In the end, Chief Justice John Roberts saved the day, by declaring Obamacare good to go constitutionally, but not under the Commerce Clause, but he reasoned that the individual mandate was a "tax" and Congress certainly has the right to tax.  He also threw a bone to the conservatives by saying that states were not required to enact the Medicaid expansion, because that was a bridge too far constitutionally.  A number of states (those controlled by Democratic legislatures or Governors,) took the federal money and expanded Medicaid.  Those under Republican control said "we don't want your stinkin' money" and shafted its poorest residents by refusing to expand Medicaid.  The number of states expanding Medicaid has steadily increased, and currently 37 states and the District of Columbia have expanded Medicaid (the most recent few by popular referendum.)

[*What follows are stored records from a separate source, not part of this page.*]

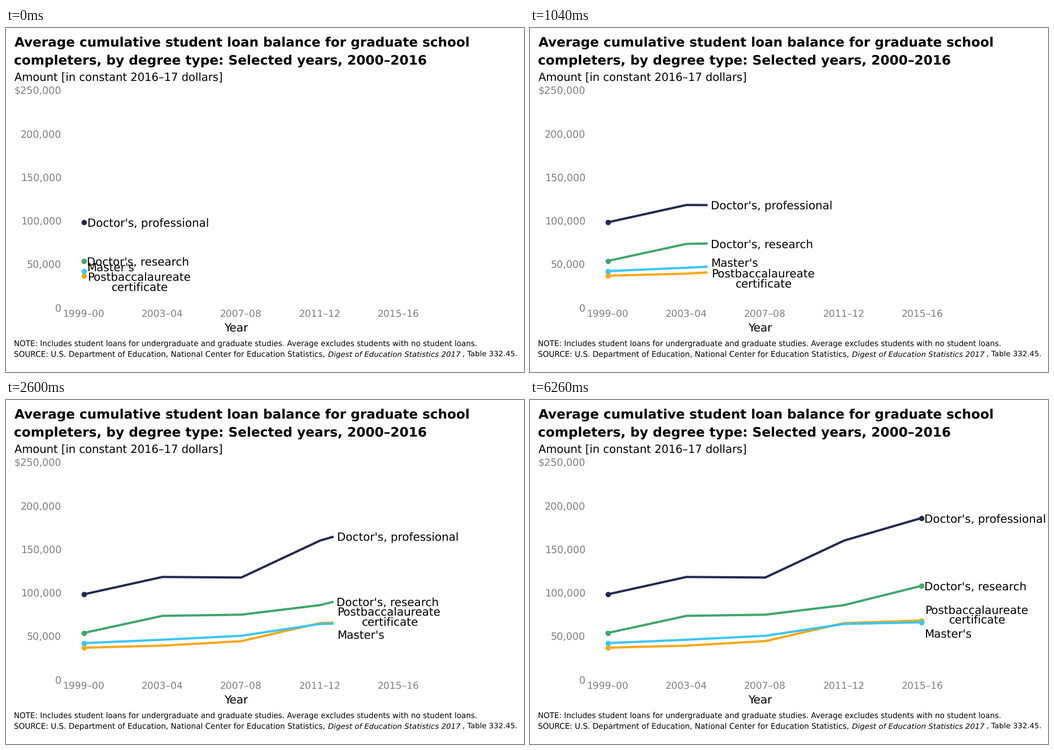
A matplotlib script for the animation above (6.28 s loop, 917 px wide and 611 px high).

```python
import numpy as np
import matplotlib.pyplot as plt
from matplotlib.animation import FuncAnimation

W, H, DPI = 917, 611, 64
PT = 72 / DPI                     # points per pixel
FRAMES, STEP = 314, 20
KEYS = [0, 41, 82, 123, 163]      # frames at which the tips reach each year
XS = [137.5, 277, 416.5, 556, 692.5]
LAST = KEYS[-1]
SWAP = 103                        # the two lowest labels trade places
LABEL = 19.9

plt.rcParams["font.family"] = "DejaVu Sans"
plt.rcParams["text.hinting"] = "none"
fig = plt.figure(figsize=(W / DPI, H / DPI), dpi=DPI, facecolor="white")
ax = fig.add_axes([0, 0, 1, 1])
ax.set_xlim(0, W)
ax.set_ylim(H, 0)
ax.axis("off")


def base(y, size):
    """Baseline that centres capitals of the given size on y."""
    return y + 0.365 * size


def put(x, y, s, size, color="black", **kw):
    return ax.text(x, base(y, size), s, fontsize=size * PT, color=color,
                   va="baseline", zorder=5, **kw)


# Headings
put(15, 24.8, "Average cumulative student loan balance for graduate school",
    23.1, weight="bold")
put(14, 56.3, "completers, by degree type: Selected years, 2000–2016",
    23.25, weight="bold")
put(14.7, 86.5, "Amount [in constant 2016–17 dollars]", 19.55)

# Axes
GREY = "#808080"
for i in range(6):
    name = f"{'$' if i == 5 else ''}{i * 50000:,}"
    put(98, 497 - 77.2 * i, name, 17.5, GREY, ha="right")
for i, name in enumerate(["1999–00", "2003–04", "2007–08", "2011–12", "2015–16"]):
    put(137 + 139.5 * i, 507, name, 17.1, GREY, ha="center")
put(407.5, 531.5, "Year", 20, ha="center")

# Notes
put(13.7, 560, "NOTE: Includes student loans for undergraduate and graduate "
    "studies. Average excludes students with no student loans.", 13.53)
put(14.2, 579, "SOURCE: U.S. Department of Education, National Center for "
    "Education Statistics,", 13.58)
put(570.5, 579, "Digest of Education Statistics 2017", 13.4, style="italic")
put(808.5, 579, ", Table 332.45.", 13.3)


class Series:
    """A growing line whose labels follow its tip.

    Each label is (text, dx, dy before the swap, dy after it, alignment).
    """

    def __init__(self, color, ys, labels):
        self.ys = ys
        self.line, = ax.plot([], [], color=color, lw=4 * PT,
                             solid_capstyle="butt", solid_joinstyle="round")
        self.dots, = ax.plot([], [], "o", color=color, ms=9.6 * PT, mew=0,
                             snap=False)
        self.labels = [(put(0, 0, s, LABEL, ha=ha), dx, dy)
                       for s, dx, *dy, ha in labels]

    def update(self, k):
        t = min(k, LAST)
        tip_x, tip_y = np.interp(t, KEYS, XS), np.interp(t, KEYS, self.ys)
        n = sum(key < t for key in KEYS)
        self.line.set_data(XS[:n] + [tip_x], self.ys[:n] + [tip_y])
        ends = [0, -1] if k > LAST else [0]
        self.dots.set_data([XS[i] for i in ends], [self.ys[i] for i in ends])
        for text, dx, dy in self.labels:
            y = tip_y + dy[k >= SWAP]
            text.set_position((tip_x + dx, base(y, LABEL)))


series = [
    Series("#faa71b", [440, 436.3, 428.3, 396.2, 391.8],
           [("Postbaccalaureate", 6.3, 1, -19.5, "left"),
            ("certificate", 100, 19, -2, "center")]),
    Series("#3dc5f3", [431.8, 425.8, 418.8, 397.8, 394.8],
           [("Master's", 5.8, -7.3, 19.5, "left")]),
    Series("#40a66c", [413.8, 383.4, 381.3, 364.3, 330.3],
           [("Doctor's, research", 5.3, 0.3, 0.3, "left")]),
    Series("#242852", [345.2, 314.3, 315.3, 249.7, 209.8],
           [("Doctor's, professional", 6, 0.3, 0.3, "left")]),
]


def draw(k):
    for s in series:
        s.update(k)
    return []


anim = FuncAnimation(fig, draw, frames=FRAMES, interval=STEP,
                     repeat=True, repeat_delay=0, blit=False)
plt.show()
```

The Supreme Court may get another chance to muck things up if the case which is working its way through the federal court system makes its way to Washington. Before the GOP got its butt handed to them in the 2018 election, Republicans repealed the individual mandate as part of their tax "reform" legislation.  This afforded those diehard Obamacare haters to file suit which basically says that since there is no more individual mandate, there is no tax, and thus the whole of Obamacare is unconstitutional.  A federal judge in Texas agreed, but his ruling is on hold pending appeal.

Repeal and Replace

Repeal and Replace has been the mantra of Republicans for years when it comes to Obamacare.  While this slogan carried some weight when the GOP first coined the phrase, it no longer excites crowds, except for true believers.  This lack of favor came for two major reasons --- Republicans had no "replacement" and Obamacare now usually polls at least fifteen points on the positive side.  It seems like people are happy with the law's prohibition of discriminating against people with pre-existing conditions, keeping children on their plans until age 26, the subsidies, and the elimination of junk insurance plans.  The jury is also in on premium costs because even though health insurance costs continue to rise, the rate of increase has slowed dramatically.

The basic reason for passing Obamacare was to increase the number of individuals with health coverage.  Health insurance would no longer be a luxury only for those who could pay the bill.  Hard working individuals would now be able to go to get medical care without having to "tough it out" and pray for the best or get medical care and then seek bankruptcy protection.  At least 20 million people now have health insurance who wouldn't without Obamacare, and the GOP and President Donald Trump have no plan to cover these people.  Health Savings Accounts ain't gonna do it.

Where do we go from here?

Obamacare is here to stay, and thankfully so.  Millions of Americans now have health insurance who could never afford it.  One of the groups who benefit the most from Obamacare are those "small business people" the GOP loves to canonize.  It is not uncommon for a family health insurance plan to cost as much as $3000 a month, that $36,000 a year for those of you scoring at home.

A small businessman (making $60,000 a year) with a family of four would have to pay about $2000 a month for a family health insurance plan.  Under Obamacare, that small businessman would now get that same coverage for about $400 a month.  Now he can make that business grow and not have about being forced into bankruptcy by health insurance premiums or bills from an unexpected illness.

President Trump has promised a "really good" health insurance plan both on the campaign trail and now since he's instructed the Justice Department to join GOP Attorneys General in support of striking down Obamacare.  He recently said, the GOP will become the "party of healthcare."  This ain't gonna happen if you don't have a plan.  Trump's die-hard bases might take him on his word about healthcare, but a good majority of the American people won't.

Buzz and I are in agreement with a vast majority of the American people.  Fix Obamacare and don't throw the baby out with the bath water. Obamacare is not perfect, but it is so, so much better than what we had before.  Millions of more Americans are covered, and that's a great start.  Let's start tweaking it to cover even more Americans.